Don’t Be Fooled, Shopify Is NOT a One-Stop Shop for Merchants
While it certainly positions itself this way, Shopify is far from a one-stop shop for sellers. There is no CRM, payment processing is included only if you subscribe, and it doesn’t offer the flexibility in pricing that many 3rd-party payment options offer regarding processing fees. Not to mention its deceptively limited international functionality.
Limited to Its Own E-commerce Platform for High-Volume Sellers
Many merchants sign up for Shopify thinking it’s the be-all solution for everything merchant-related. In fact, the cost adds up quickly once you add on everything expected. There will always be a charge for hosting your e-commerce website and maintaining the store. Shopify makes it easy to do this by doing it all for you behind the scenes, so all you have to do is design and upload your products. However, it’s limited to its own site.

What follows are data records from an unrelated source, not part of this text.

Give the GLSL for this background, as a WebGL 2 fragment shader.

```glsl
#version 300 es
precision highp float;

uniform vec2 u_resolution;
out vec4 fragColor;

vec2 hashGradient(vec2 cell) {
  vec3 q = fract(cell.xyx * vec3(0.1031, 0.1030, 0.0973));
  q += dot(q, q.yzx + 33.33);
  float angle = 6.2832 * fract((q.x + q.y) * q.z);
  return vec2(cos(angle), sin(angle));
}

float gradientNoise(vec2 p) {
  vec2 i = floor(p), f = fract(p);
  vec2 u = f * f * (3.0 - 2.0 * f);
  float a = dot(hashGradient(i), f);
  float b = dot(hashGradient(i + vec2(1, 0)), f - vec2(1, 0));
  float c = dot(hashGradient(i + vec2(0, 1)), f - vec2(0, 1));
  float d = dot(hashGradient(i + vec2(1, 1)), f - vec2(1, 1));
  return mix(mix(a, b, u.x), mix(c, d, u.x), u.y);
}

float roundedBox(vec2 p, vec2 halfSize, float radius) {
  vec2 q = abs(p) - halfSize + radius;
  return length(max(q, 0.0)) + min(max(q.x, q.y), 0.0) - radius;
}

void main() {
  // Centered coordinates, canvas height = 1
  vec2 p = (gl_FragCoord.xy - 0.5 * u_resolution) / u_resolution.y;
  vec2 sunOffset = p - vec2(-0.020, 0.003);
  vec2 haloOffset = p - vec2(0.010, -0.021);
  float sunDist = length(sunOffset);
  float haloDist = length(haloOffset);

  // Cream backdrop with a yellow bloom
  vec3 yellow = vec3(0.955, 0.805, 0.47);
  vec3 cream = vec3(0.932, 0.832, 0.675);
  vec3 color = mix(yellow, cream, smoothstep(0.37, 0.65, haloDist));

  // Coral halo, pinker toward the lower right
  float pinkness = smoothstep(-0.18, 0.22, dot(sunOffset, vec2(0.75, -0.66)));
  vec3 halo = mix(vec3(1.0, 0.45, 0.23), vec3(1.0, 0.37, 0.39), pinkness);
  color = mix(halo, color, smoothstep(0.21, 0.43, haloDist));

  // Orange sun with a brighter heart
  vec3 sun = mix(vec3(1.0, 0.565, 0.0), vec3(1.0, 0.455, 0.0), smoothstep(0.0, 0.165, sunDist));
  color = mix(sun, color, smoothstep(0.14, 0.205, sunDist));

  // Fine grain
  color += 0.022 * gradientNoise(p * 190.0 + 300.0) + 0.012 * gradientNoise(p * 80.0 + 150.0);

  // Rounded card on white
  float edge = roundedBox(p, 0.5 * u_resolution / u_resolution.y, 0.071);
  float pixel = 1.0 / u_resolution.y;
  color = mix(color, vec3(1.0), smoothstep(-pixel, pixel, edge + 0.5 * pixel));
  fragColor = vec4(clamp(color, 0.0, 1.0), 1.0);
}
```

Yes, Shopify Lite technically allows you to integrate Shopify and its shopping cart into a previously built site, but it’s more for Facebook, social media, or a blog. It’s essentially a “Buy” button for online payments with a bit of customizability made for low-volume sellers. It does allow you to process payments in person via a Shopify POS (Point of Sale) or card reader, like the way PayPal monopolized small business sales in the early 2000s. These features may be beneficial to some, but it’s still quite limited when it comes to volume.

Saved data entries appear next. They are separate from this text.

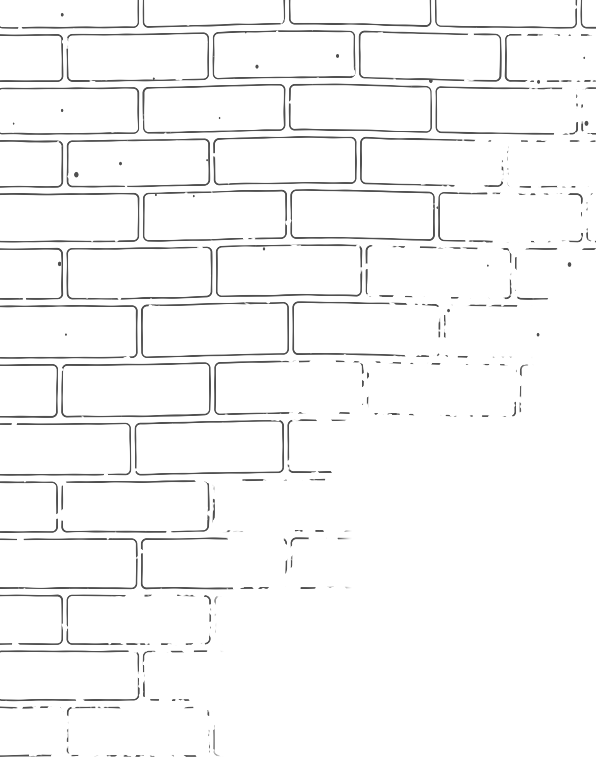
A WebGL 1 fragment shader for this pattern:

```glsl
precision highp float;
uniform vec2 u_resolution;

const float TALL = 768.0;         // layout units per canvas height
const float COURSE = 55.85;       // mean height of a brick course
const vec2 HALF_GAP = vec2(2.6, 3.7);
const float CORNER = 5.0;
const float STROKE = 0.8;
const vec3 PAPER = vec3(1.0);
const vec3 INK = vec3(0.31);

vec2 hash2(vec2 p) {
  vec2 q = vec2(dot(p, vec2(127.1, 311.7)), dot(p, vec2(269.5, 183.3)));
  return fract(sin(q) * 43758.55);
}

float cornerSlope(vec2 cell, vec2 f, vec2 corner) {
  return dot(hash2(cell + corner) * 2.0 - 1.0, f - corner);
}

float gradientNoise(vec2 p) {
  vec2 i = floor(p), f = fract(p);
  vec2 u = f * f * (3.0 - 2.0 * f);
  float low = mix(cornerSlope(i, f, vec2(0.0)), cornerSlope(i, f, vec2(1.0, 0.0)), u.x);
  float high = mix(cornerSlope(i, f, vec2(0.0, 1.0)), cornerSlope(i, f, vec2(1.0)), u.x);
  return mix(low, high, u.y);
}

float bump(float x, float center, float width) {
  float t = (x - center) / width;
  return exp(-t * t);
}

float roundedBox(vec2 p, vec2 halfSize, float radius) {
  vec2 q = abs(p) - halfSize + radius;
  return length(max(q, 0.0)) + min(max(q.x, q.y), 0.0) - radius;
}

// Height of the mortar bed below a course, measured down from the top
float bedJoint(float row) {
  return 33.5 + COURSE * row - 11.5 * bump(row, 3.9, 3.0);
}

// Signed distance to the nearest brick within one course
float courseDistance(vec2 p, float row, float odd) {
  float top = bedJoint(row - 1.0);
  float bottom = bedJoint(row);
  float pitch = 146.0 + 7.0 * bump(row, 7.5, 3.0);
  float first = mix(141.0, 65.0, odd) - 8.0 * bump(row, 8.0, 1.6);
  float x = mod(p.x - first, pitch) - 0.5 * pitch;
  vec2 halfSize = 0.5 * vec2(pitch, bottom - top) - HALF_GAP;
  return roundedBox(vec2(x, p.y - 0.5 * (top + bottom)), halfSize, CORNER);
}

// Amount of outline surviving: whole at left, broken, then bare at right
float survival(vec2 p, float row, float odd) {
  float fade = 630.0 - 41.0 * row - 70.0 * odd;
  float reach = 620.0 - 90.0 * step(5.5, row)
              - 182.0 * step(7.5, row) - 128.0 * step(10.5, row);
  float wear = smoothstep(fade - 25.0, fade + 35.0, p.x);
  float grain = gradientNoise(p / 13.0 + row * 7.3)
              + 0.35 * gradientNoise(p / 4.5);
  float threshold = mix(-0.36, 0.08, wear);
  float kept = smoothstep(threshold - 0.05, threshold + 0.05, grain);
  return kept * (1.0 - smoothstep(reach - 12.0, reach + 5.0, p.x));
}

// Sparse pits scattered over the upper bricks
float pits(vec2 p, float size, float pixel) {
  vec2 cell = floor(p / size);
  vec2 center = (cell + 0.2 + 0.6 * hash2(cell)) * size;
  vec2 pick = hash2(cell + 41.0);
  float radius = mix(0.8, 2.2, pick.y * pick.y);
  float d = length((p - center) * vec2(1.0, 0.8)) - radius;
  float present = step(pick.x, 0.22) * step(center.y, 345.0);
  return present * (1.0 - smoothstep(-0.5 * pixel, 0.5 * pixel, d));
}

void main() {
  float pixel = TALL / u_resolution.y;
  vec2 p = gl_FragCoord.xy * pixel;
  p.y = TALL - p.y;

  // Gentle sag of the courses plus a hand-drawn wobble
  vec2 q = p;
  q.y += 4.0 * bump(p.x, 310.0, 130.0) * (1.0 - smoothstep(400.0, 600.0, p.y));
  q += 0.9 * vec2(gradientNoise(p / 32.0), gradientNoise(p / 32.0 + 19.0));

  // Brick outlines, course by course
  float ink = 0.0;
  float width = STROKE + 0.5 * gradientNoise(p / 17.0 + 5.0);
  for (int i = 0; i < 14; i++) {
    float row = float(i);
    float odd = mod(row, 2.0);
    float d = abs(courseDistance(q, row, odd)) - width;
    float line = 1.0 - smoothstep(-0.5 * pixel, 0.5 * pixel, d);
    ink = max(ink, line * survival(p, row, odd));
  }

  ink = max(ink, pits(p, 46.0, pixel));
  gl_FragColor = vec4(mix(PAPER, INK, ink), 1.0);
}
```
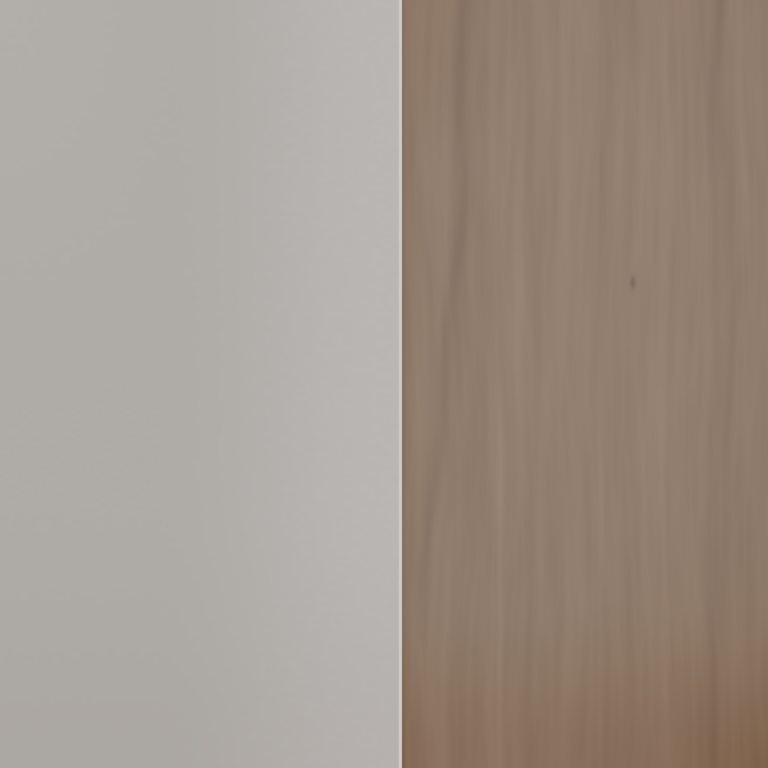
This texture is drawn by a three.js fragment shader. Its source:

```glsl
// Pale satin wall panel meeting a brown vertical-grain wood board at a bright thin edge.
#define SEAM_X 0.5235
#define LIP_WIDTH 0.0042
#define EDGE_SOFT 0.0011
#define GRAIN_AMOUNT 0.011
#define FIBRE_AMOUNT 0.020
#define STREAK_AMOUNT 0.050
#define MOTTLE_AMOUNT 0.004
#define WALL_COLOR vec3(0.684, 0.673, 0.655)
#define WALL_LIGHT vec3(0.725, 0.713, 0.703)
#define WOOD_COLOR vec3(0.570, 0.496, 0.436)
#define WOOD_WARM vec3(0.510, 0.395, 0.305)
#define LIP_COLOR vec3(0.800, 0.795, 0.785)

varying vec2 vUv;

vec2 hash2(vec2 p) {
  vec3 q = fract(p.xyx * vec3(0.1031, 0.1030, 0.0973));
  q += dot(q, q.yzx + 33.33);
  return fract((q.xx + q.yz) * q.zy);
}

// Distance to the nearest scattered cell point
float cellular(vec2 p) {
  vec2 cell = floor(p);
  float nearest = 2.0;
  for (int j = -1; j <= 1; j++) {
    for (int i = -1; i <= 1; i++) {
      vec2 c = cell + vec2(float(i), float(j));
      nearest = min(nearest, length(c + hash2(c) - p));
    }
  }
  return nearest;
}

// Layered sines, bent gently along the board
float grain(vec2 p) {
  float sum = 0.0, freq = 38.0, amp = 0.5;
  for (int i = 0; i < 5; i++) {
    float k = float(i);
    float bend = 0.7 * sin(p.y * (4.0 + 2.3 * k) + k * 1.9 + p.x * 17.0);
    sum += amp * sin(p.x * freq + bend + k * 2.4);
    freq *= 1.73;
    amp *= 0.72;
  }
  return sum;
}

float bell(float d, float width) {
  return exp(-d * d / (width * width));
}

vec3 wall(vec2 p) {
  vec3 col = mix(WALL_COLOR, WALL_LIGHT, smoothstep(0.20, 0.52, p.x));
  // Soft light from the upper left, a warmer shade at the foot
  col += 0.012 * smoothstep(0.45, 1.0, p.y) * (1.0 - smoothstep(0.0, 0.35, p.x));
  col -= vec3(0.012, 0.019, 0.021) * (1.0 - smoothstep(0.0, 0.35, p.y));
  float mottle = cellular(p * vec2(70.0, 110.0)) - 0.5;
  return col + MOTTLE_AMOUNT * mottle * (0.5 + smoothstep(0.3, 0.38, p.x));
}

vec3 wood(vec2 p) {
  // Warm shading at the foot, the lower right corner and along the seam
  float foot = 1.0 - smoothstep(0.0, 0.22, p.y);
  float corner = exp(-6.0 * length((p - vec2(1.0, 0.0)) * vec2(1.0, 0.9)));
  float side = exp(-(p.x - SEAM_X) / 0.035);
  float warm = 0.42 * foot + 0.6 * corner + side * (0.28 + 0.15 * foot);
  vec3 col = mix(WOOD_COLOR, WOOD_WARM, clamp(warm, 0.0, 1.0));
  col += 0.010 * bell(p.x - 0.77, 0.11) * smoothstep(0.1, 0.5, p.y);
  col -= vec3(0.004, 0.010, 0.012) * smoothstep(0.8, 1.0, p.y);

  // Fine grain and long fibres
  vec2 q = p + vec2(0.004 * sin(p.y * 9.0 + p.x * 12.0), 0.0);
  float fibres = cellular(q * vec2(60.0, 4.0)) + 0.6 * cellular(q * vec2(120.0, 9.0) + 7.0) - 0.75;
  col += GRAIN_AMOUNT * grain(q) + FIBRE_AMOUNT * fibres;

  // Leaning vein at the left, twin straight veins at the right
  float leftVein = 0.552 + 0.052 * smoothstep(0.15, 0.85, p.y) + 0.004 * sin(p.y * 19.0);
  float rightVein = 0.927 + 0.010 * p.y + 0.003 * sin(p.y * 13.0);
  float fade = 0.65 + 0.35 * sin(p.y * 7.0 + 0.4);
  float veins = 0.55 * bell(p.x - leftVein, 0.009) * smoothstep(0.05, 0.35, p.y);
  veins += 0.65 * bell(p.x - rightVein, 0.008) * fade;
  veins += 0.35 * bell(p.x - rightVein - 0.019, 0.005) * (1.3 - fade);
  veins += 0.25 * bell(p.x - 0.690 - 0.008 * sin(p.y * 4.0), 0.012);
  col -= STREAK_AMOUNT * veins * vec3(1.0, 0.95, 0.80);

  // Pale lines in the lower half
  float pale = bell(p.x - 0.651, 0.004) + bell(p.x - 0.782, 0.005);
  col += 0.018 * pale * (1.0 - smoothstep(0.35, 0.65, p.y));

  // Small knot
  vec2 k = (p - vec2(0.824, 0.632)) / vec2(0.0035, 0.009);
  return col - vec3(0.085, 0.085, 0.075) * exp(-dot(k, k));
}

void main() {
  vec2 p = vUv;
  float onWood = smoothstep(SEAM_X - EDGE_SOFT, SEAM_X + EDGE_SOFT, p.x);
  float lipStart = SEAM_X - LIP_WIDTH;
  float lip = smoothstep(lipStart - EDGE_SOFT, lipStart + EDGE_SOFT, p.x);
  vec3 col = mix(wall(p), LIP_COLOR, lip);
  col = mix(col, wood(p), onWood);
  // Thin contact shadow just inside the board
  col -= 0.06 * onWood * exp(-max(p.x - SEAM_X, 0.0) / 0.003);
  gl_FragColor = vec4(col, 1.0);
}
```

There are other levels of Shopify plans, too, which can get confusing. Basic Shopify, Advanced Shopify, and Shopify Plus offer different fee rates for credit card processing and features that depend on your sales volume.
There Is No Built-in CRM
A CRM is a must-have feature for any online business. Surprisingly, the platform does not have its own CRM, forcing Shopify users to pay for a 3rd-party one. The problem isn’t finding a CRM, most integrate perfectly with the platform. It’s that Shopify sells itself as a full merchant system equipped with everything store owners need to run their store, connect with customers, and monitor sales. In reality, it only covers part of that promise.
International Sales Are Limited
Shopify does work in 15 countries. That’s nothing to scoff at, but it does effectively limit scalability. Your international efforts depend on your product and your audience, of course. Maybe Shopify doesn’t provide service in the countries most interested in your product. Or maybe it works in the right countries but doesn’t accept the proper currencies.
With high-risk merchant accounts from third-party providers, you can scale your business appropriately and provide service that’s only as limited as you make it.
Choose a Merchant Account Provider Whose Fees and Functionality Are Transparent
Shopify might be a great, simplified platform to create and host an online store. And Shopify Payments might be a simple, seamless integration into that store. However, the functionality of both might not provide the right support, features, or reach your business needs.
DirectPayNet provides merchant accounts to high-risk merchants that provide negotiable rates with no hidden fees, features that help you scale, and support against chargebacks and fraud analysis. Contact us today to open your own merchant account, or speak with our excellent customer support representatives regarding the benefits of making the switch.